How much of an improvement do the new Trinity chips offer laptop users and can these new Trinity-based laptops compete against Ivy Bridge? The reviews are in.
Every new generation of chips promises better performance and energy efficiency, and Trinity is no exception. Earlier this year, AMD claimed Trinity would offer significant improvements over its current Llano chips: an overall performance increase of up to 25 percent, 50 percent better graphics performance, and double the performance per watt.
Across the Web, tech reviewers have been benchmarking an AMD Trinity test laptop (featuring the A10-4600 quad core processor with integrated Radeon HD 7760G graphics) to put these claims to the test. This is how the new accelerated processing unit (APU) is being received so far.
Performance improvements: Not enough to best Intel
Intel is still the market leader in this highly competitive chips race and, unfortunately, going on CPU performance alone, Trinity still lags behind. Both VR-Zone and HotHardware say the Trinity A10 gets "blown out of the water" by Intel's Ivy Bridge Core i7 CPU -- and even against Intel's second-generation Sandy Bridge mobile chips in some tests.
AMD positions its top-of-the-line A10 series against Intel's lower-end Core i7 and higher-end Core i5 chips. Yet an Ivy Bridge mid-range i5-2410M had a 25 percent CPU performance advantage over the Trinity A10-4600, according to AnandTech's comparisons using PCMark.
VR Zone is frank in its assessment, calling Trinity's single threaded applications and raw memory performance "abysmal."
Still, AnandTech says Trinity's new is a step forward from the CPU cores used in Llano.

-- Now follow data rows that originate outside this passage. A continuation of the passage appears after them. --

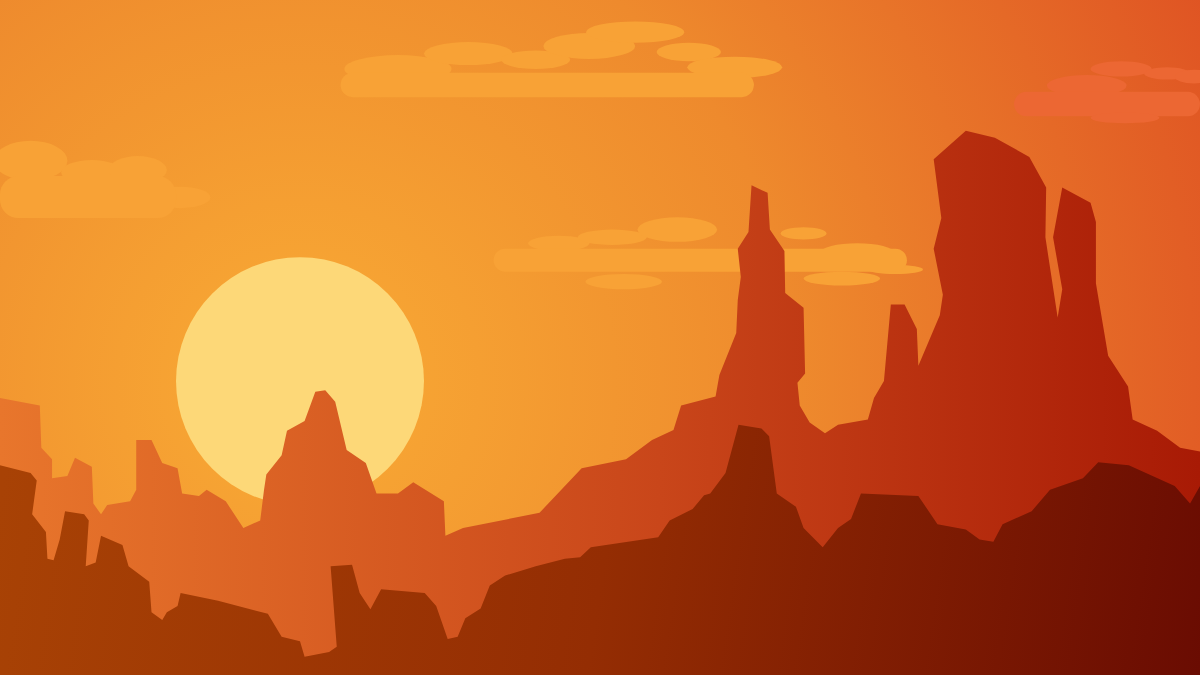
<!DOCTYPE html>
<html lang="en">
<head>
<meta charset="utf-8">
<title>Desert Canyon Sunset</title>
<style>
  :root {
    --sky-light: #f9ab35;
    --sky-mid: #ee8a2d;
    --sky-deep: #df5323;
    --sun: #fdd878;
    --cloud-warm: #f8a236;
    --cloud-red: #ec6733;
    --ridge-light: #e8762c;
    --ridge-mid: #c9461a;
    --ridge-deep: #a81a05;
    --front-light: #a84205;
    --front-deep: #6a0c02;
  }
  html, body {
    margin: 0;
    padding: 0;
    width: 1200px;
    height: 675px;
    overflow: hidden;
    background: var(--sky-mid);
  }
  .desert-scene {
    display: block;
    width: 1200px;
    height: 675px;
  }
</style>
</head>
<body>
<svg class="desert-scene" viewBox="0 0 1568 882" preserveAspectRatio="none" role="img" aria-label="Desert canyon mesas at sunset">
  <defs>
    <radialGradient id="sky-glow" cx="390" cy="500" r="1300" gradientUnits="userSpaceOnUse">
      <stop offset="0" stop-color="var(--sky-light)"/>
      <stop offset="0.5" stop-color="var(--sky-mid)"/>
      <stop offset="1" stop-color="var(--sky-deep)"/>
    </radialGradient>
    <linearGradient id="ridge-shade" x1="0" y1="0" x2="1568" y2="0" gradientUnits="userSpaceOnUse">
      <stop offset="0" stop-color="var(--ridge-light)"/>
      <stop offset="0.55" stop-color="var(--ridge-mid)"/>
      <stop offset="1" stop-color="var(--ridge-deep)"/>
    </linearGradient>
    <linearGradient id="front-shade" x1="0" y1="650" x2="1568" y2="882" gradientUnits="userSpaceOnUse">
      <stop offset="0" stop-color="var(--front-light)"/>
      <stop offset="0.5" stop-color="#942d03"/>
      <stop offset="1" stop-color="var(--front-deep)"/>
    </linearGradient>
    <g id="cloud-puff">
      <ellipse cx="0" cy="0" rx="60" ry="22"/>
      <ellipse cx="70" cy="-18" rx="55" ry="20"/>
      <ellipse cx="140" cy="-4" rx="60" ry="20"/>
      <rect x="-60" y="0" width="260" height="22" rx="11"/>
    </g>
  </defs>

  <rect class="sky" width="1568" height="882" fill="url(#sky-glow)"/>

  <g class="cloud-top" fill="var(--cloud-warm)">
    <ellipse cx="520" cy="90" rx="70" ry="18"/>
    <ellipse cx="612" cy="70" rx="58" ry="15"/>
    <ellipse cx="700" cy="78" rx="45" ry="12"/>
    <ellipse cx="770" cy="60" rx="60" ry="17"/>
    <ellipse cx="830" cy="42" rx="64" ry="14"/>
    <ellipse cx="900" cy="68" rx="42" ry="12"/>
    <ellipse cx="960" cy="88" rx="62" ry="14"/>
    <ellipse cx="930" cy="110" rx="55" ry="14"/>
    <rect x="445" y="95" width="540" height="32" rx="16"/>
  </g>

  <g class="cloud-left" fill="var(--cloud-warm)">
    <ellipse cx="40" cy="210" rx="48" ry="26"/>
    <ellipse cx="120" cy="225" rx="40" ry="16"/>
    <ellipse cx="180" cy="222" rx="38" ry="18"/>
    <ellipse cx="235" cy="258" rx="40" ry="14"/>
    <rect x="0" y="230" width="230" height="55" rx="24"/>
  </g>

  <g class="cloud-middle" fill="var(--cloud-warm)">
    <ellipse cx="730" cy="318" rx="40" ry="10"/>
    <ellipse cx="800" cy="310" rx="45" ry="10"/>
    <ellipse cx="885" cy="300" rx="52" ry="16"/>
    <ellipse cx="1050" cy="305" rx="30" ry="8"/>
    <ellipse cx="1120" cy="330" rx="48" ry="12"/>
    <ellipse cx="1170" cy="352" rx="36" ry="6"/>
    <rect x="645" y="325" width="540" height="30" rx="15"/>
    <ellipse cx="815" cy="368" rx="50" ry="10"/>
    <ellipse cx="1100" cy="364" rx="50" ry="9"/>
  </g>

  <g class="cloud-right" fill="var(--cloud-red)">
    <ellipse cx="1465" cy="90" rx="40" ry="10"/>
    <ellipse cx="1420" cy="112" rx="52" ry="14"/>
    <ellipse cx="1525" cy="96" rx="30" ry="8"/>
    <ellipse cx="1560" cy="100" rx="25" ry="9"/>
    <rect x="1325" y="120" width="243" height="32" rx="16"/>
    <ellipse cx="1470" cy="154" rx="45" ry="7"/>
  </g>

  <circle class="sun" cx="392" cy="498" r="162" fill="var(--sun)"/>

  <path class="ridge-back" fill="url(#ridge-shade)" d="M0 520 L52 530 L54 585 L68 600 L68 625 L88 622 L98 598 L120 610 L122 658 L132 672 L140 660 L170 655 L178 640 L178 575 L198 575 L212 605 L232 612 L238 645 L260 648 L270 640 L295 655 L318 690 L340 680 L345 640 L348 620 L368 595 L375 563 L398 550 L412 512 L425 510 L438 525 L453 588 L478 605 L492 645 L520 645 L540 630 L580 655 L582 700 L605 690 L705 670 L760 612 L818 600 L852 575 L880 562 L890 530 L935 518 L940 490 L962 435 L964 392 L968 362 L964 325 L978 303 L982 242 L1003 252 L1006 300 L1025 328 L1026 383 L1050 402 L1052 488 L1042 500 L1045 530 L1058 552 L1078 566 L1095 555 L1134 548 L1142 520 L1155 498 L1164 398 L1182 398 L1198 430 L1200 478 L1228 412 L1232 385 L1220 325 L1230 285 L1220 208 L1262 171 L1300 180 L1345 205 L1367 245 L1366 310 L1382 415 L1388 378 L1376 310 L1388 245 L1425 265 L1432 290 L1432 370 L1448 465 L1474 505 L1480 548 L1512 563 L1542 585 L1568 590 L1568 882 L0 882 Z"/>

  <path class="ridge-front" fill="url(#front-shade)" d="M0 608 L40 618 L48 628 L42 672 L60 695 L62 730 L70 732 L78 705 L85 668 L110 672 L116 680 L112 740 L125 735 L132 700 L160 712 L168 740 L195 760 L198 800 L212 810 L218 800 L232 792 L236 775 L285 785 L350 802 L368 832 L392 838 L398 858 L430 852 L440 845 L432 740 L460 738 L470 775 L484 796 L498 770 L555 775 L570 792 L585 835 L598 832 L608 808 L628 795 L640 765 L660 752 L700 740 L738 730 L758 728 L772 715 L860 702 L875 680 L905 665 L920 647 L928 645 L948 618 L965 555 L995 560 L1005 570 L1015 645 L1040 662 L1050 690 L1075 715 L1095 690 L1112 678 L1125 645 L1200 648 L1225 685 L1262 692 L1280 705 L1298 708 L1310 685 L1348 668 L1372 640 L1415 625 L1435 604 L1475 608 L1535 635 L1555 658 L1568 635 L1568 882 L0 882 Z"/>
</svg>
</body>
</html>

Trinity was about 20 percent faster than Llano in the reviewer's general CPU performance tests -- close to AMD's 25 percent promise. (Intel's Ivy Bridge CPU gains over its Sandy Bridge processor were also modest: About 5 to 10 percent faster in PC World tests.)